marks with several jokes. He then told
of some of Carolina's first co-eds and
of one who .wrote a love poem to her
English professor, and the , poem came
out in the college publications. Then,
as there is a great deal of interest on
the campus iri. North Carolina folk lore,
Prof. Cobb, who ii aii authority on the
folk as well as on the rocks of the state,
traced some folk stories of the eastern
coast back to the days if Sir Walter
Ealeigh. He then" read, some of these
as written for the mdgstzine several years
ago by men f roifl the coast region, who
had gotten , tieM stories as they had
been hftlided down for generations.
"The Strlfig-ed Tour" next put in
their appearance. While the young
ladies daintily munched Salted almonds
and the men enjoyed "Lord Chester
Holds' '. in spite of the luxury tax, all
thfe latest rags' Were rendered by this
partly imported orchestra.
Dr, Moss was then given the floor.
"I always believe in a man following
his calling, but I ant, not going to preach
tonight. It is past drawing near the
close of your college career, and we peo
ple of Chapel Hill hate to see the
classes go. We learn to know your
i- - T zZ'
- i r m , hi
C TAW r." ..L
- I. . iftU) and
' ! t
1 IVlFN? TmB
r..-iw I '.i t. ..... . iv i
will ltt Lzrv Ovlfev vrnwy.
avt ar La
IN A BIG HURRY
There's Plenty of
Time When You
C. S. PENDERGRAFt
CHAPEL. HILL AND DURHAM AUTOMOBILE LINE
, ; DAILY SCHEDULE f , ,
LEAVE CHAPEL HILL: LEAVE DURHAM:
8:30 A. M. 9:50 A.,M.
10:20 A. M: , ' 12:40 P. M.
2:30 P. M. 5:08 P. M.
4:00 P. M. 8:00 P. M.
"THE ALL WEATHER MAN"

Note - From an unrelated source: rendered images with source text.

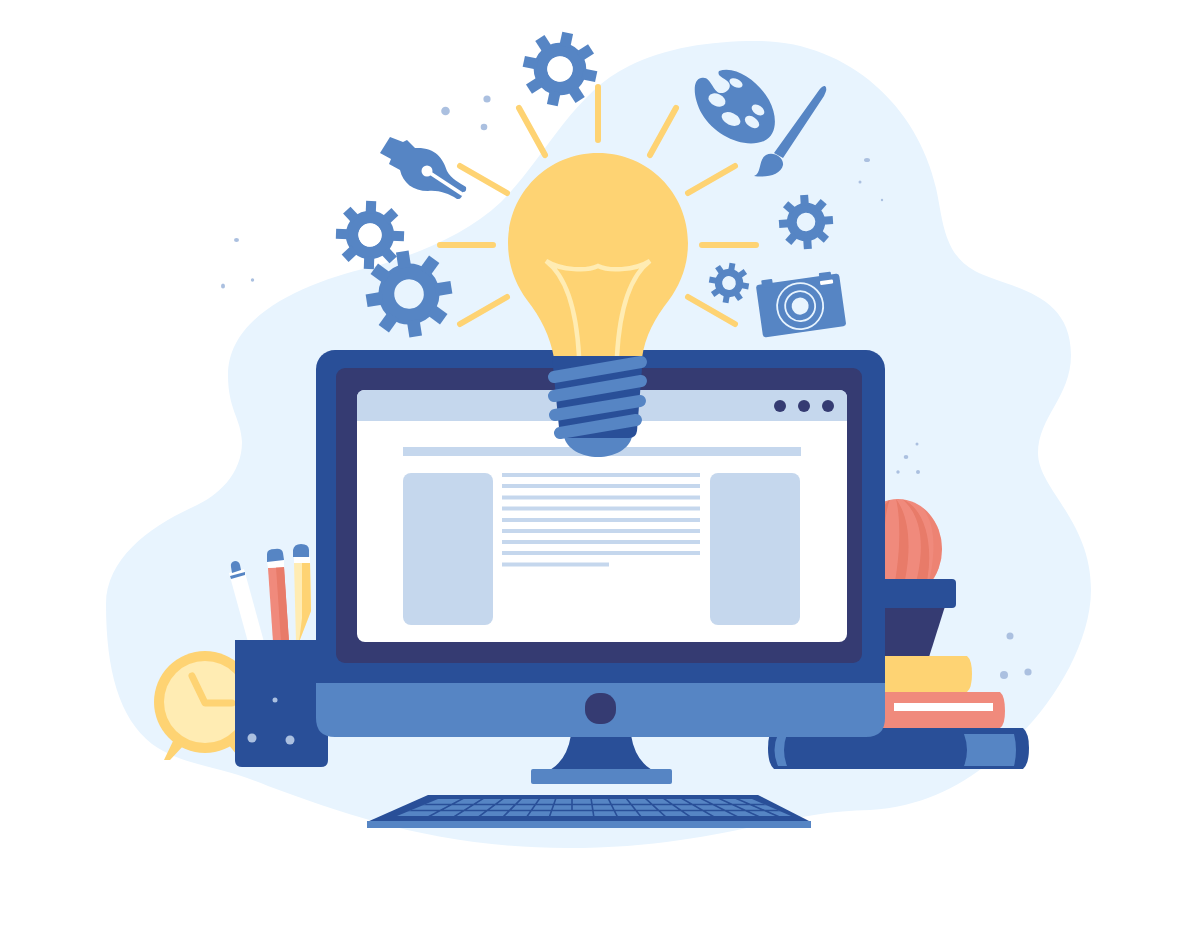
<!DOCTYPE html>
<html lang="en">
<head>
<meta charset="utf-8">
<title>Creative ideas workspace</title>
<style>
:root {
  --sky: #e8f4fe;
  --navy: #294f98;
  --blue: #5685c4;
  --pale: #c5d7ed;
  --dot: #abc0e0;
  --plum: #353b72;
  --yellow: #fed373;
  --cream: #ffecb3;
  --coral: #f08a7c;
  --brick: #e87b69;
  --white: #fff;
}
html, body { margin: 0; background: var(--white); overflow: hidden; }
svg { display: block; width: 1200px; height: 933px; }
.sky { fill: var(--sky); }
.navy { fill: var(--navy); }
.blue { fill: var(--blue); }
.pale { fill: var(--pale); }
.dot { fill: var(--dot); }
.plum { fill: var(--plum); }
.yellow { fill: var(--yellow); }
.cream { fill: var(--cream); }
.coral { fill: var(--coral); }
.brick { fill: var(--brick); }
.white { fill: var(--white); }
.line { fill: none; stroke-linecap: round; stroke-linejoin: round; }
.rays { stroke: var(--yellow); stroke-width: 6; }
.filament { stroke: var(--cream); stroke-width: 4.5; stroke-linecap: butt; stroke-linejoin: miter; }
.threads { stroke: var(--blue); stroke-width: 12; }
.hands { stroke: var(--yellow); stroke-width: 7; }
.text-lines { stroke: var(--pale); stroke-width: 4; fill: none; }
.key-gaps { stroke: var(--navy); stroke-width: 1.6; fill: none; }
.gear-ring { fill: none; stroke: var(--blue); stroke-width: 13.5; }
</style>
</head>
<body>
<svg viewBox="0 0 1200 933" role="img" aria-label="Light bulb glowing above a desktop computer, surrounded by creative tools">
  <defs>
    <g id="teeth-pair">
      <rect x="-5.5" y="-37" width="11" height="14"/>
      <rect x="-5.5" y="23" width="11" height="14"/>
    </g>
    <g id="gear" class="blue">
      <circle class="gear-ring" r="19.5"/>
      <use href="#teeth-pair"/>
      <use href="#teeth-pair" transform="rotate(45)"/>
      <use href="#teeth-pair" transform="rotate(90)"/>
      <use href="#teeth-pair" transform="rotate(135)"/>
    </g>
    <clipPath id="cactus-shape"><ellipse cx="898" cy="549" rx="44" ry="50"/></clipPath>
    <clipPath id="key-area"><path d="M438 799H752L791 816H397Z"/></clipPath>
  </defs>

  <path id="backdrop" class="sky" d="M755 41C845 40 917 104 936 188C943 219 943 254 975 271C1006 288 1071 290 1071 355C1071 397 1038 417 1038 453C1038 489 1091 520 1091 590C1091 640 1057 698 1020 735C980 775 935 806 870 810C780 811 715 848 567 848C440 848 350 816 268 786C216 764 185 767 152 744C119 718 106 670 106 604C106 559 149 527 193 507C218 496 242 474 242 442C241 418 228 410 228 375C228 313 310 280 380 265C425 251 469 232 501 202C545 158 573 93 629 66C665 48 710 41 755 41Z"/>

  <g id="specks" class="dot">
    <circle cx="445.500" cy="111" r="4.300"/>
    <circle cx="487" cy="99" r="3.600"/>
    <circle cx="484" cy="127" r="3.300"/>
    <ellipse cx="867" cy="160" rx="3" ry="2"/>
    <circle cx="860" cy="182" r="1.500"/>
    <circle cx="882" cy="200" r="1.200"/>
    <ellipse cx="236.500" cy="240" rx="2.500" ry="2"/>
    <circle cx="252.500" cy="280" r="1.700"/>
    <ellipse cx="223" cy="286" rx="2" ry="2.500"/>
    <circle cx="917" cy="444" r="1.500"/>
    <ellipse cx="906" cy="457" rx="2.300" ry="2"/>
    <circle cx="898" cy="472" r="1.700"/>
    <circle cx="918" cy="472" r="2"/>
    <circle cx="1010" cy="636" r="3.500"/>
    <circle cx="1004" cy="675" r="4"/>
    <circle cx="1028" cy="672" r="3.600"/>
  </g>

  <g id="gears">
    <use href="#gear" transform="translate(560 69) rotate(12)"/>
    <use href="#gear" transform="translate(370 235) rotate(2) scale(.92)"/>
    <use href="#gear" transform="translate(409 294) rotate(-9) scale(1.160)"/>
    <use href="#gear" transform="translate(806 222) rotate(-4) scale(.73)"/>
    <use href="#gear" transform="translate(729 283) rotate(10) scale(.54)"/>
    <circle class="white" cx="560" cy="69" r="12.500"/>
    <circle class="white" cx="370" cy="235" r="11.500"/>
  </g>

  <g id="pen-nib">
    <path class="blue" d="M390 137L403 142L407 140L415 148C435 147 443 158 447 171C451 179 460 183 466 187Q467 192 463 192Q462 200 457 199C448 193 438 190 428 191C413 191 403 183 400 170L389 164L391 159L380 153Z"/>
    <path class="line" stroke="#fff" stroke-width="3.500" d="M427 171L462 194"/>
    <circle class="white" cx="427" cy="171" r="5.500"/>
  </g>

  <g id="palette">
    <path class="blue" d="M719 71C736 65 759 82 769 100C778 117 777 135 764 141C744 149 715 136 702 114C693 98 692 80 701 78C711 75 712 91 720 93C726 94 732 88 729 83C726 78 716 77 719 71Z"/>
    <g class="sky">
      <ellipse cx="736" cy="83" rx="7" ry="4" transform="rotate(25 736 83)"/>
      <ellipse cx="758" cy="110" rx="7" ry="4.500" transform="rotate(35 758 110)"/>
      <ellipse cx="752" cy="122" rx="8" ry="5" transform="rotate(35 752 122)"/>
      <ellipse cx="731" cy="119" rx="10" ry="6" transform="rotate(25 731 119)"/>
      <ellipse cx="717" cy="100" rx="9" ry="6" transform="rotate(25 717 100)"/>
    </g>
  </g>

  <g id="paintbrush" class="blue">
    <path d="M774 153L817 93Q822 85 825 86Q828 88 824 96L783 158Z"/>
    <path d="M754 176C762 173 758 160 766 155C773 151 784 157 783 165C781 175 766 178 754 176Z"/>
  </g>

  <g id="camera" transform="rotate(-8 801 305)">
    <rect class="blue" x="759" y="279" width="84" height="53" rx="3"/>
    <rect class="blue" x="765" y="275" width="11" height="8" rx="1"/>
    <rect class="blue" x="823" y="276" width="12" height="8" rx="1"/>
    <rect class="white" x="823" y="284" width="13" height="4" rx="1"/>
    <g fill="none" stroke="#e8f4fe" stroke-width="1.800">
      <circle cx="800" cy="306" r="23"/>
      <circle cx="800" cy="306" r="15"/>
    </g>
    <circle class="sky" cx="800" cy="306" r="8.500"/>
  </g>

  <g id="alarm-clock">
    <path class="yellow" d="M174 739L164 760H170L184 745ZM228 744L241 760V739Z"/>
    <circle class="yellow" cx="205" cy="702" r="51"/>
    <circle class="cream" cx="205" cy="702" r="41"/>
    <path class="line hands" d="M192 676L205 703H232"/>
  </g>

  <g id="pencil-cup">
    <g id="white-pen">
      <path class="white" d="M229 573L244 569L264 642H248Z"/>
      <path class="blue" d="M231 567Q230 562 235 561Q239 561 240 565L241 570L232 573ZM230 576L245 572V575L231 579Z"/>
    </g>
    <g id="red-pencil">
      <path class="coral" d="M268 568L284 567L289 642H273Z"/>
      <path class="brick" d="M276 567L284 567L289 642H281Z"/>
      <path class="white" d="M267 561L284 560V567L268 568Z"/>
      <path class="blue" d="M267 554Q267 549 275 549Q282 548 283 553L284 560L267 562Z"/>
    </g>
    <g id="yellow-pencil">
      <path class="cream" d="M294 563H310L311 611L299 642H296Z"/>
      <path class="yellow" d="M302 563H310L311 611L299 642L302 618Z"/>
      <path class="white" d="M294 557H310V563H294Z"/>
      <path class="blue" d="M293 557V550Q294 544 301 544Q309 544 309 550V557Z"/>
    </g>
    <path class="navy" d="M235 640H328V760Q328 767 321 767H242Q235 767 235 760Z"/>
    <g class="dot">
      <circle cx="275" cy="700" r="2.500"/>
      <circle cx="252" cy="738" r="4.500"/>
      <circle cx="290" cy="740" r="4.500"/>
    </g>
  </g>

  <g id="cactus">
    <g clip-path="url(#cactus-shape)">
      <rect class="coral" x="850" y="495" width="95" height="110"/>
      <path class="brick" d="M896 499C912 520 912 560 900 600H891C901 560 901 520 896 499ZM902 499C927 520 924 560 911 600H922C936 560 930 510 902 499ZM890 499C882 520 884 560 885 600H880V510Z"/>
      <path class="brick" d="M915 500C940 520 936 560 924 600H945V510Z" opacity=".45"/>
    </g>
    <path class="plum" d="M870 600H947L929 657H870Z"/>
    <rect class="navy" x="860" y="579" width="96" height="29" rx="4"/>
  </g>

  <g id="books">
    <path class="yellow" d="M870 656H967Q972 660 972 674Q972 688 967 692H870Z"/>
    <path class="coral" d="M870 692H1000Q1005 696 1005 711Q1005 725 1000 728H870Z"/>
    <rect class="white" x="894" y="703" width="99" height="8"/>
    <path class="navy" d="M774 728H1023Q1029 733 1029 748Q1029 764 1023 769H774Q768 764 768 748Q768 733 774 728Z"/>
    <path class="blue" d="M778 734H787Q781 750 787 766H778Q771 750 778 734ZM964 734H1014Q1018 750 1014 766H964Q970 750 964 734Z"/>
  </g>

  <g id="monitor">
    <path class="navy" d="M571 735H631Q635 760 652 770H550Q567 760 571 735Z"/>
    <rect class="blue" x="531" y="769" width="141" height="15" rx="2"/>
    <rect class="navy" x="316" y="350" width="569" height="380" rx="19"/>
    <path class="blue" d="M316 683H885V718Q885 737 866 737H335Q316 737 316 718Z"/>
    <rect class="plum" x="585" y="693" width="31" height="31" rx="14"/>
    <rect class="plum" x="336" y="368" width="526" height="295" rx="9"/>
  </g>

  <g id="browser-window">
    <rect class="white" x="357" y="390" width="490" height="252" rx="8"/>
    <path class="pale" d="M357 421V398Q357 390 365 390H839Q847 390 847 398V421Z"/>
    <g class="plum">
      <circle cx="780" cy="406" r="6"/>
      <circle cx="804" cy="406" r="6"/>
      <circle cx="828" cy="406" r="6"/>
    </g>
    <g class="pale">
      <rect x="403" y="447" width="398" height="9"/>
      <rect x="403" y="473" width="90" height="152" rx="8"/>
      <rect x="710" y="473" width="90" height="152" rx="8"/>
    </g>
    <path class="text-lines" d="M502 475H700M502 486H700M502 497.500H700M502 508.500H700M502 520H700M502 531H700M502 542H700M502 553H700M502 564.500H609"/>
  </g>

  <g id="keyboard">
    <path class="navy" d="M428 795H758L811 822H367Z"/>
    <rect class="blue" x="367" y="821" width="444" height="7"/>
    <g clip-path="url(#key-area)">
      <rect class="blue" x="390" y="798" width="410" height="19"/>
      <path class="key-gaps" d="M420 804.500H770M400 810.500H790M464 798L426 818M484 798L452 818M504 798L477 818M522 798L502 818M540 798L526 818M556 798L549 818M572 798V811M591 798L594 818M608 798L618 818M626 798L642 818M645 798L667 818M663 798L692 818M681 798L716 818M700 798L740 818M718 798L762 818M735 798L782 818"/>
    </g>
  </g>

  <g id="light-bulb">
    <path class="line rays" d="M598 87V140M519 108L545 155M676 108L650 155M460 166L507 193M735 166L688 193M440 245H493M702 245H756M460 324L507 297M735 324L688 297"/>
    <path class="yellow" d="M598 153C648 153 688 193 688 243C688 266 680 285 669 300C655 318 645 336 642 358H554C550 336 541 318 527 300C516 285 508 266 508 243C508 193 548 153 598 153Z"/>
    <path class="line filament" d="M579 356C577 320 570 279 546 261C562 271 588 271 598 266C608 271 634 271 650 261C626 279 619 320 617 356"/>
    <path class="blue" d="M564 436H632C630 449 614 457 598 457C582 457 566 449 564 436Z"/>
    <path class="navy" d="M552 356H643L637 431Q636 438 629 438H560Z"/>
    <path class="line threads" d="M554 377L641 362M554 396L641 381M555 415L640 401M560 433L636 420"/>
  </g>
</svg>
</body>
</html>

DiiRHAivi sMoe shine arLor
OLD HATS MADE 'EW ALL SHINES 10c
Opposite Paris Theatre, Durham, N, C.
hamea and faces, and mis you when you
leave. Lots of men come to me with
their troubles, and I try to get them to
stay on here for M. A. degrees or any
thing to kep them. A year doesn't mean
so much to you who are young. Think
of tho Great , Master who spent thirty
years in preparation and preached only
three. , Do you, pick the , one thing you
like and can do best, and become a
master of it not a half -size man."
, The meeting was then thrown into :
inrormal gathering, , .Enoch .trice
teriotisly asked each Senior to give tojj!
an adjective, which most of them cour
actually do. .Then the committee begj
uneriiig in ana out oi iue uwu""'1,
serving cream and cakes. Mr. Fri
then read a paper in which the ctct jeotrvjp
proved to fit in very humourously. T
first Senior-Co-ed smoker adjourned
ing declared "The Best Yet."